Exercise input:
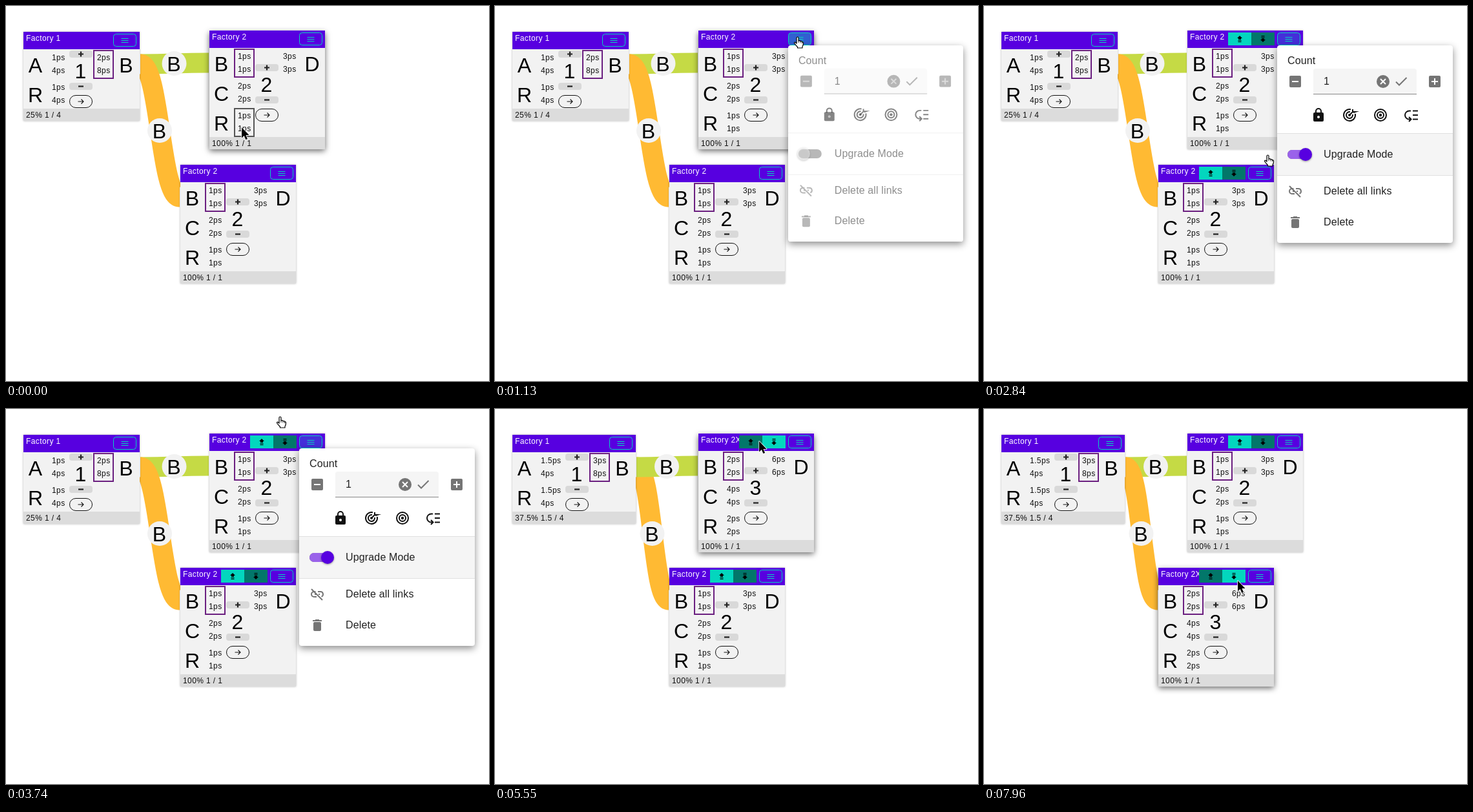
Write an HTML page with a canvas that moves like this. It is 748 px wide and 581 px high and loops after 8 s.

```html
<!DOCTYPE html>
<html lang="en">
<head>
<meta charset="utf-8">
<title>Factory planner</title>
<style>
html, body { margin: 0; width: 100%; height: 100%; overflow: hidden; background: #fff; }
canvas { display: block; }
</style>
</head>
<body>
<canvas id="stage" width="748" height="581"></canvas>
<script>
const ctx = document.getElementById('stage').getContext('2d');
const LOOP = 8000;
const PURPLE = '#5700e0', TEAL = '#03d6be', DARK_TEAL = '#02776a', GREY = '#757575', INK = '#111';
const SANS = '"Liberation Sans", Arial, sans-serif';

// Pointer stops: time, x, y
const pointerStops = [
  [0, 365, 188], [60, 365, 188], [640, 469, 48], [1560, 469, 48], [1940, 524, 237],
  [2760, 524, 237], [2840, 440, 231], [3000, 388, 232], [3200, 388, 232], [3740, 425, 12],
  [4000, 425, 12], [4470, 396, 53], [5420, 395, 53], [5710, 428, 46], [6920, 428, 46],
  [7400, 351, 258], [7780, 351, 258], [7960, 393, 266], [LOOP, 393, 266]
];
const ARROW = new Path2D('M0 0V16.5L3.7 13L6.3 19L9 17.9L6.5 12H11.5Z');
const HAND = new Path2D('M-2 1.5Q-2 0 -.5 0T1 1.5V6Q3 5 4 6.7Q6 6 6.5 7.7Q8.5 7.3 8.5 9.5Q8.5 13 7 15V17H-.5V15.5Q-4 12 -5.5 9.5Q-5.5 7.5 -3.5 8.5L-2 10Z');

const clamp = v => Math.max(0, Math.min(1, v));
const linear = (t, from, to) => clamp((t - from) / (to - from));
const ramp = (t, from, to) => { const p = linear(t, from, to); return p * p * (3 - 2 * p); };
const mix = (a, b, p) => a + (b - a) * p;

function rect(x, y, w, h, fill, radius = 0) {
  ctx.beginPath();
  ctx.roundRect(x, y, w, h, radius);
  ctx.fillStyle = fill;
  ctx.fill();
}

function frame(x, y, w, h, color, width = 1, radius = 0) {
  ctx.beginPath();
  ctx.roundRect(x, y, w, h, radius);
  ctx.strokeStyle = color;
  ctx.lineWidth = width;
  ctx.stroke();
}

function disc(x, y, r, fill) {
  ctx.beginPath();
  ctx.arc(x, y, r, 0, Math.PI * 2);
  ctx.fillStyle = fill;
  ctx.fill();
}

function text(str, x, y, size, color = INK, align = 'left', spacing = 0) {
  ctx.font = `${size}px ${SANS}`;
  ctx.letterSpacing = spacing + 'px';
  ctx.textAlign = align;
  ctx.fillStyle = color;
  ctx.fillText(str, x, y);
}
const small = (str, x, y, color) => text(str, x, y, 12, color, 'left', 0.4);
const big = (str, x, y) => text(str, x, y, 32, '#000', 'center');

// Stroked path centred on (x, y)
function icon(x, y, d, color, width = 2) {
  ctx.save();
  ctx.translate(x, y);
  ctx.strokeStyle = color;
  ctx.lineWidth = width;
  ctx.stroke(new Path2D(d));
  ctx.restore();
}

function withShadow(color, blur, dy, draw) {
  ctx.save();
  ctx.shadowColor = color;
  ctx.shadowBlur = blur;
  ctx.shadowOffsetY = dy;
  draw();
  ctx.restore();
}

function link(x1, y1, x2, y2, color) {
  const mx = (x1 + x2) / 2, my = (y1 + y2) / 2;
  icon(0, 0, `M${x1} ${y1}C${mx} ${y1} ${mx} ${y2} ${x2} ${y2}`, color, 31);
  disc(mx - 0.5, my, 19, '#f2f2f2');
  big('B', mx - 1, my + 12);
}

function upgradeButton(x, y, active, dir) {
  rect(x, y, 36, 20, active ? TEAL : DARK_TEAL);
  ctx.save();
  ctx.translate(x + 18, y + 10);
  ctx.scale(1, dir);
  ctx.fillStyle = '#000';
  ctx.fill(new Path2D('M0 -5L4 -1H2V1H-2V-1H-4Z'));
  ctx.fillRect(-2.5, 2, 5, 1);
  ctx.fillRect(-2.5, 4, 5, 1);
  ctx.restore();
}

function card(c) {
  const { x, y, rows, extra = 0, hover = 0, glow = 0 } = c;
  const w = c.w + extra, h = 46 * (rows.length + 1);
  withShadow(`rgba(0,0,0,${0.3 + 0.3 * hover})`, 3 + 6 * hover, 2.5 * hover, () => rect(x, y, w, h, '#f2f2f2'));
  rect(x, y, w, 27, PURPLE);
  small(c.title, x + 4, y + 14, '#fff');
  if (c.upgradable) {
    upgradeButton(x + 63, y + 3, !c.upgraded, 1);
    upgradeButton(x + 99, y + 3, c.upgraded, -1);
  }

  const mx = x + 139 + extra;
  rect(mx + 0.5, y + 3.5, 35, 19, `rgba(3,214,190,${glow})`, 4);
  frame(mx + 0.5, y + 3.5, 35, 19, TEAL, 1, 4);
  icon(mx + 18, y + 13.5, 'M-5.5 -3H5.5M-5.5 0H5.5M-5.5 3H5.5', TEAL, 1);

  rows.forEach(([name, need, have], i) => {
    big(name, x + 18.5, y + 63 + 46 * i);
    small(need, x + 44, y + 44 + 46 * i);
    small(have, x + 44, y + 64 + 46 * i);
  });

  const cx = x + 89 + extra, top = y + 29 + 23 * (rows.length - 2);
  rect(cx - 18, top, 36, 11, '#d9d9d9', 4);
  icon(cx, top + 5.5, 'M-4 0H4M0 -4V4', '#222', 2.2);
  big(c.level, cx - 0.5, top + 43);
  rect(cx - 18, top + 50, 36, 11, '#d9d9d9', 4);
  icon(cx, top + 55.5, 'M-4 0H4', '#222', 2.2);
  frame(cx - 17.5, top + 69.5, 35, 19, INK, 1, 9.5);
  icon(cx, top + 79, 'M-4.5 0H4M.5 -3.5L4 0L.5 3.5', INK, 1.1);

  const [name, make, max] = c.output;
  small(make, x + 114 + extra, y + 44);
  small(max, x + 114 + extra, y + 64);
  big(name, x + 159 + extra, y + 63);

  frame(x + c.boxX + (c.boxX > 100 ? extra : 0), y + 29, 30, 43, '#6b1f80', 2);
  if (c.focusRow) frame(x + 39, y + 121, 30, 43, '#555', 2);

  rect(x, y + h - 19, w, 19, '#dcdcdc');
  small(c.status, x + 4, y + h - 5);
}

function secondFactory(x, y, upgraded, options) {
  const n = upgraded ? 2 : 1, ps = v => v * n + 'ps';
  card({
    x, y, w: 179, upgraded, boxX: 39,
    title: upgraded ? 'Factory 2X' : 'Factory 2',
    rows: [['B', ps(1), ps(1)], ['C', ps(2), ps(2)], ['R', ps(1), ps(1)]],
    output: ['D', ps(3), ps(3)],
    level: upgraded ? '3' : '2',
    status: '100% 1 / 1',
    ...options
  });
}

function targetIcon(x, y) {
  icon(x, y, 'M9 0A9 9 0 1 1 -9 0A9 9 0 1 1 9 0M5 0A5 5 0 1 1 -5 0A5 5 0 1 1 5 0', INK);
  disc(x, y, 2.2, INK);
}

function menuIcons() {
  for (const x of [482, 698]) rect(x - 9, 108, 18, 18, GREY, 2);
  icon(482, 117, 'M-5 0H5', '#fff');
  icon(698, 117, 'M-5 0H5M0 -5V5', '#fff');
  disc(618, 117, 10, GREY);
  icon(618, 117, 'M-4 -4L4 4M4 -4L-4 4', '#fff');
  icon(646, 117, 'M-8 .5L-3 5.5L8.5 -6', GREY);

  rect(510, 165, 16, 14, INK, 2);
  icon(518, 169, 'M-4 -3V-6A4 4 0 0 1 4 -6V-3', INK);
  disc(518, 172, 2, '#fff');

  icon(566, 169, 'M2 -8.8A9 9 0 1 0 8.8 -2M1 -4.9A5 5 0 1 0 4.9 -1M0 0L6 -6M5 -9V-5H9L6 -4', INK);
  disc(566, 169, 2, INK);
  targetIcon(614, 169);
  icon(662, 169, 'M2 -6.5H10M2 0H10M2 6.5H10M-1 -6.5H-3.5A6.5 6.5 0 0 0 -3.5 6.5H-2M-4 3L-.5 6.5L-4 10', INK);

  icon(482, 287, 'M-2.5 -4H-5A4 4 0 0 0 -5 4H-1M1 -4H5A4 4 0 0 1 6.5 3.7M-4 0H-1M2 0H4M-9 -8L8 9', GREY);
  rect(476, 330, 12, 14, GREY, 2);
  rect(475, 327, 14, 2, GREY);
  rect(479, 326, 6, 2, GREY);
}

function toggle(t) {
  const on = ramp(t, 2300, 2430);
  rect(470, 223, 36, 14, GREY, 7);
  ctx.save();
  ctx.globalAlpha *= on;
  rect(470, 223, 36, 14, '#9a62ea', 7);
  ctx.restore();
  withShadow('rgba(0,0,0,.4)', 3, 1, () => disc(mix(478, 498, on), 230, 10, on > 0.5 ? PURPLE : '#fff'));
}

function menu(t) {
  const fade = 1 - linear(t, 3910, 4130);
  const open = linear(t, 930, 1320);
  if (!open || !fade) return;
  const grow = (1 - (1 - linear(t, 930, 1195)) ** 3) * mix(0.4, 1, fade);

  ctx.save();
  ctx.translate(454, 61);
  ctx.scale(mix(0.75, 1, grow), mix(0.5625, 1, grow));
  ctx.translate(-454, -61);
  ctx.globalAlpha = Math.min(1, open * 2) * fade;
  withShadow('rgba(0,0,0,.45)', 12, 4, () => rect(454, 61, 272, 306, '#fff', 4));
  ctx.globalAlpha = open * fade;

  if (t > 1860) rect(454, 198, 272, 64, '#f5f5f5');
  rect(454, 197, 272, 1, '#e0e0e0');
  rect(454, 262, 272, 1, '#e0e0e0');
  rect(510, 97, 160, 39, '#f5f5f5', [4, 4, 0, 0]);
  rect(510, 136, 160, 1, '#888');

  const label = (str, x, y) => text(str, x, y, 16, '#212121', 'left', 0.15);
  label('Count', 470, 90);
  label('1', 526, 122);
  label('Upgrade Mode', 526, 235);
  label('Delete all links', 526, 292);
  label('Delete', 526, 340);
  menuIcons();
  toggle(t);

  if (t >= 2180 && t < 2590) {
    const p = linear(t, 2190, 2350);
    ctx.beginPath();
    ctx.rect(454, 198, 272, 64);
    ctx.clip();
    disc(mix(563, 590, p), mix(233, 230, p), mix(100, 150, p), `rgba(0,0,0,${0.2 * (1 - linear(t, 2350, 2590))})`);
  }
  ctx.restore();
}

function pointer(t) {
  const i = pointerStops.findIndex(s => s[0] > t);
  const [t0, x0, y0] = pointerStops[i - 1], [t1, x1, y1] = pointerStops[i];
  const p = ramp(t, t0, t1), hand = t >= 540 && t < 4630;
  ctx.save();
  ctx.translate(mix(x0, x1, p), mix(y0, y1, p));
  ctx.lineJoin = 'round';
  ctx.lineWidth = hand ? 1.2 : 1.6;
  ctx.strokeStyle = hand ? '#000' : '#fff';
  ctx.fillStyle = hand ? '#fff' : '#000';
  if (hand) {
    ctx.fill(HAND);
    ctx.stroke(HAND);
    icon(0, 0, 'M1 6V9M4 7V9.5M6.5 8V10', '#000', 0.8);
  } else {
    ctx.stroke(ARROW);
    ctx.fill(ARROW);
  }
  ctx.restore();
}

function draw(t) {
  ctx.fillStyle = '#fff';
  ctx.fillRect(0, 0, 748, 581);

  const boosted = t >= 5050 && t < 6640 || t >= 7880;
  const extra = boosted ? 11 : 0;
  const links = [
    () => link(208 + extra, 90, 314, 88, '#c5da45'),
    () => link(208 + extra, 90, 269, 296, '#ffba33')
  ];
  if (t >= 5050 && t < 7880) links.reverse();
  links.forEach(paint => paint());

  const need = boosted ? '1.5ps' : '1ps';
  card({
    x: 27, y: 40, w: 180, extra, title: 'Factory 1', boxX: 109, level: '1',
    rows: [['A', need, '4ps'], ['R', need, '4ps']],
    output: ['B', boosted ? '3ps' : '2ps', '8ps'],
    status: boosted ? '37.5% 1.5 / 4' : '25% 1 / 4'
  });

  const upgradable = t >= 2430;
  const glow = 0.08 * ramp(t, 500, 620) + 0.37 * ramp(t, 810, 1000)
    - 0.23 * ramp(t, 1200, 1500) - 0.22 * ramp(t, 3910, 4100);
  secondFactory(315, 38, t >= 4840 && t < 6340, {
    upgradable, glow: Math.max(0, glow), focusRow: t < 200,
    hover: 1 - ramp(t, 1620, 1800) + ramp(t, 4150, 4400) - ramp(t, 7140, 7340)
  });
  secondFactory(270, 246, t >= 7580, { upgradable, hover: ramp(t, 7220, 7450) });

  menu(t);
  pointer(t);
}

const start = performance.now();
function tick() {
  draw((performance.now() - start) % LOOP);
  requestAnimationFrame(tick);
}
tick();
</script>
</body>
</html>
```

Task item:
Where a line of the records has the string "disc", copy that line.

Your solution:
function disc(x, y, r, fill) {
  disc(mx - 0.5, my, 19, '#f2f2f2');
  disc(x, y, 2.2, INK);
  disc(618, 117, 10, GREY);
  disc(518, 172, 2, '#fff');
  disc(566, 169, 2, INK);
  withShadow('rgba(0,0,0,.4)', 3, 1, () => disc(mix(478, 498, on), 230, 10, on > 0.5 ? PURPLE : '#fff'));
    disc(mix(563, 590, p), mix(233, 230, p), mix(100, 150, p), `rgba(0,0,0,${0.2 * (1 - linear(t, 2350, 2590))})`);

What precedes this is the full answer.